Someone to take photos or video, which is SO useful for tracking your progress and deciding what to work on (it can feel very different to the way it looks!) as well as being a great memento of the day. The support crew is really important, never to be underestimated.
A word of caution though – try not to take anyone who winds you up. However ‘helpful’ they might think they are being, it really doesn’t help at all, there’s already more than enough pressure at an event! I’ve experienced this too, and being criticised for how I drove the horsebox the whole way there (including being told not to use the indicators, because the warning noise they make hurt the person’s ears!) meant I arrived at events already very rattled. Not good, and not at all conducive to riding calmly and having a good day…

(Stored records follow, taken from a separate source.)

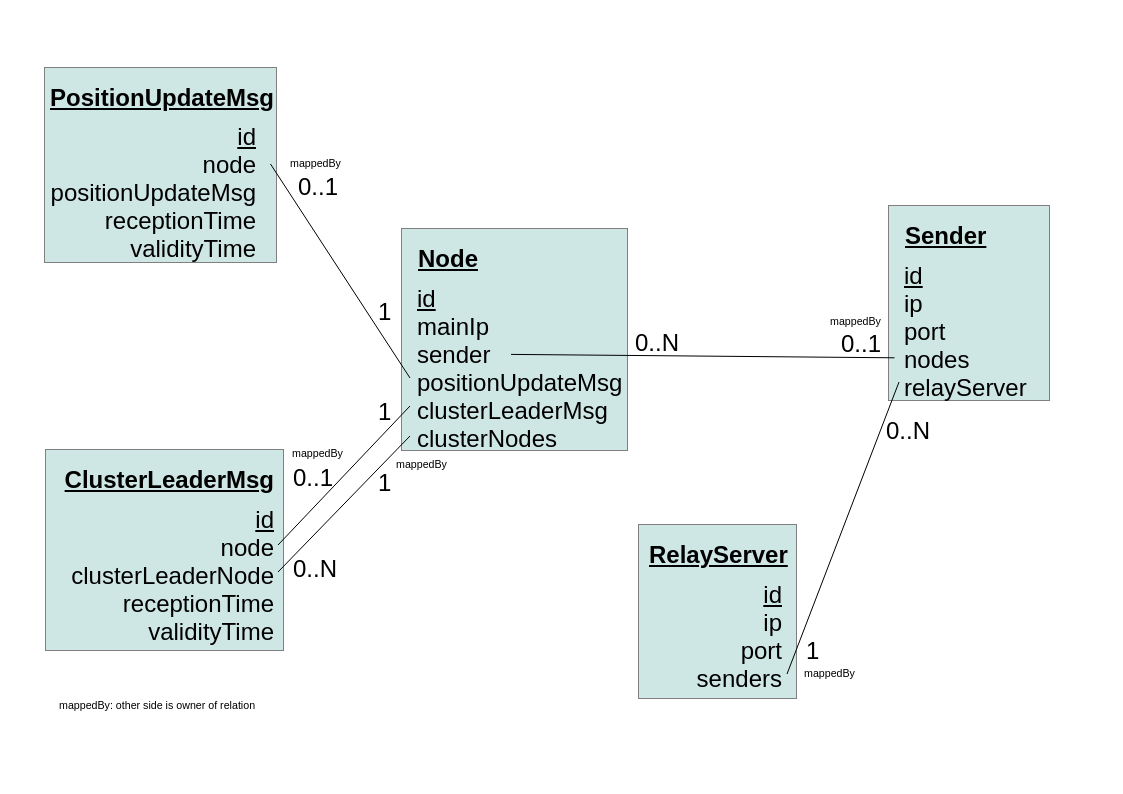
<!DOCTYPE html>
<html lang="en">
<head>
<meta charset="utf-8">
<title>Entity relations</title>
<style>
:root { --paper: #fff; --ink: #000; --entity-fill: #cfe7e4; --entity-edge: #808080; }
* { box-sizing: border-box; margin: 0; padding: 0; }
html, body { width: 1123px; height: 794px; overflow: hidden; background: var(--paper); }
.diagram { position: relative; width: 1123px; height: 794px; overflow: hidden; color: var(--ink); font: 24px/28px "Liberation Sans", Arial, sans-serif; white-space: nowrap; }
.entity { position: absolute; display: flex; flex-direction: column; gap: 12px; padding-top: 16px; background: var(--entity-fill); border: 1px solid var(--entity-edge); }
.entity h2 { font-size: 24px; line-height: 28px; font-weight: 700; text-decoration: underline; }
.entity ul { list-style: none; }
.entity.right ul { text-align: right; }
.key { text-decoration: underline; }
.position-update { left: 44px; top: 67px; width: 233px; height: 196px; gap: 11px; }
.position-update h2 { padding-left: 5px; }
.position-update ul { padding-right: 20px; }
.cluster-leader { left: 45px; top: 449px; width: 239px; height: 202px; padding-right: 9px; }
.cluster-leader h2 { text-align: right; }
.node { left: 401px; top: 228px; width: 227px; height: 223px; }
.node h2 { padding-left: 16px; }
.node ul { padding-left: 15px; }
.sender { left: 888px; top: 205px; width: 162px; height: 196px; }
.sender h2 { padding-left: 16px; }
.sender ul { padding-left: 15px; }
.relay-server { left: 638px; top: 524px; width: 159px; height: 175px; }
.relay-server h2 { padding-left: 10px; }
.relay-server ul { padding-right: 14px; }
.relations { position: absolute; left: 0; top: 0; stroke: var(--ink); stroke-width: 1; }
.count, .note { position: absolute; left: var(--x); top: var(--y); }
.note { font-size: 10.67px; line-height: 12px; }
</style>
</head>
<body>
<main class="diagram">
  <section class="entity right position-update">
    <h2>PositionUpdateMsg</h2>
    <ul><li class="key">id</li><li>node</li><li>positionUpdateMsg</li><li>receptionTime</li><li>validityTime</li></ul>
  </section>
  <section class="entity right cluster-leader">
    <h2>ClusterLeaderMsg</h2>
    <ul><li class="key">id</li><li>node</li><li>clusterLeaderNode</li><li>receptionTime</li><li>validityTime</li></ul>
  </section>
  <section class="entity node">
    <h2>Node</h2>
    <ul><li class="key">id</li><li>mainIp</li><li>sender</li><li>positionUpdateMsg</li><li>clusterLeaderMsg</li><li>clusterNodes</li></ul>
  </section>
  <section class="entity sender">
    <h2>Sender</h2>
    <ul><li class="key">id</li><li>ip</li><li>port</li><li>nodes</li><li>relayServer</li></ul>
  </section>
  <section class="entity right relay-server">
    <h2>RelayServer</h2>
    <ul><li class="key">id</li><li>ip</li><li>port</li><li>senders</li></ul>
  </section>

  <svg class="relations" width="1123" height="794" viewBox="0 0 1123 794" aria-hidden="true">
    <line x1="270.5" y1="164" x2="410" y2="378"/>
    <line x1="278" y1="545" x2="410" y2="406"/>
    <line x1="278" y1="572" x2="410" y2="436"/>
    <line x1="511" y1="354.4" x2="894.5" y2="357.8"/>
    <line x1="899" y1="382" x2="787" y2="674"/>
  </svg>

  <span class="note" style="--x:290px;--y:157px">mappedBy</span>
  <span class="count" style="--x:298px;--y:173px">0..1</span>
  <span class="count" style="--x:378px;--y:298px">1</span>

  <span class="count" style="--x:378px;--y:398px">1</span>
  <span class="note" style="--x:292px;--y:447px">mappedBy</span>
  <span class="count" style="--x:293px;--y:464px">0..1</span>

  <span class="note" style="--x:396px;--y:458px">mappedBy</span>
  <span class="count" style="--x:378px;--y:469px">1</span>
  <span class="count" style="--x:293px;--y:555px">0..N</span>

  <span class="count" style="--x:635px;--y:329px">0..N</span>
  <span class="note" style="--x:830px;--y:315px">mappedBy</span>
  <span class="count" style="--x:841px;--y:330px">0..1</span>

  <span class="count" style="--x:886px;--y:417px">0..N</span>
  <span class="count" style="--x:806px;--y:637px">1</span>
  <span class="note" style="--x:804px;--y:667px">mappedBy</span>

  <p class="note" style="--x:59px;--y:699px">mappedBy: other side is owner of relation</p>
</main>
</body>
</html>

Someone very famous once said “it takes a village” to produce a horse. Make sure you assemble your ‘village’ with care, and the rewards will come… and, remember to reward your ‘team’! Buying the bacon rolls and coffees at an event is guaranteed to keep the guys happy (says the voice of experience!) Beers later on, as long as someone stays sober to drive the lorry home, also help, especially if you all have to wait for a prize giving. And if someone I don’t know very well comes to help, I will do my best to buy them a present from 1 of the on-site shops. It all helps!


About the author

Kerry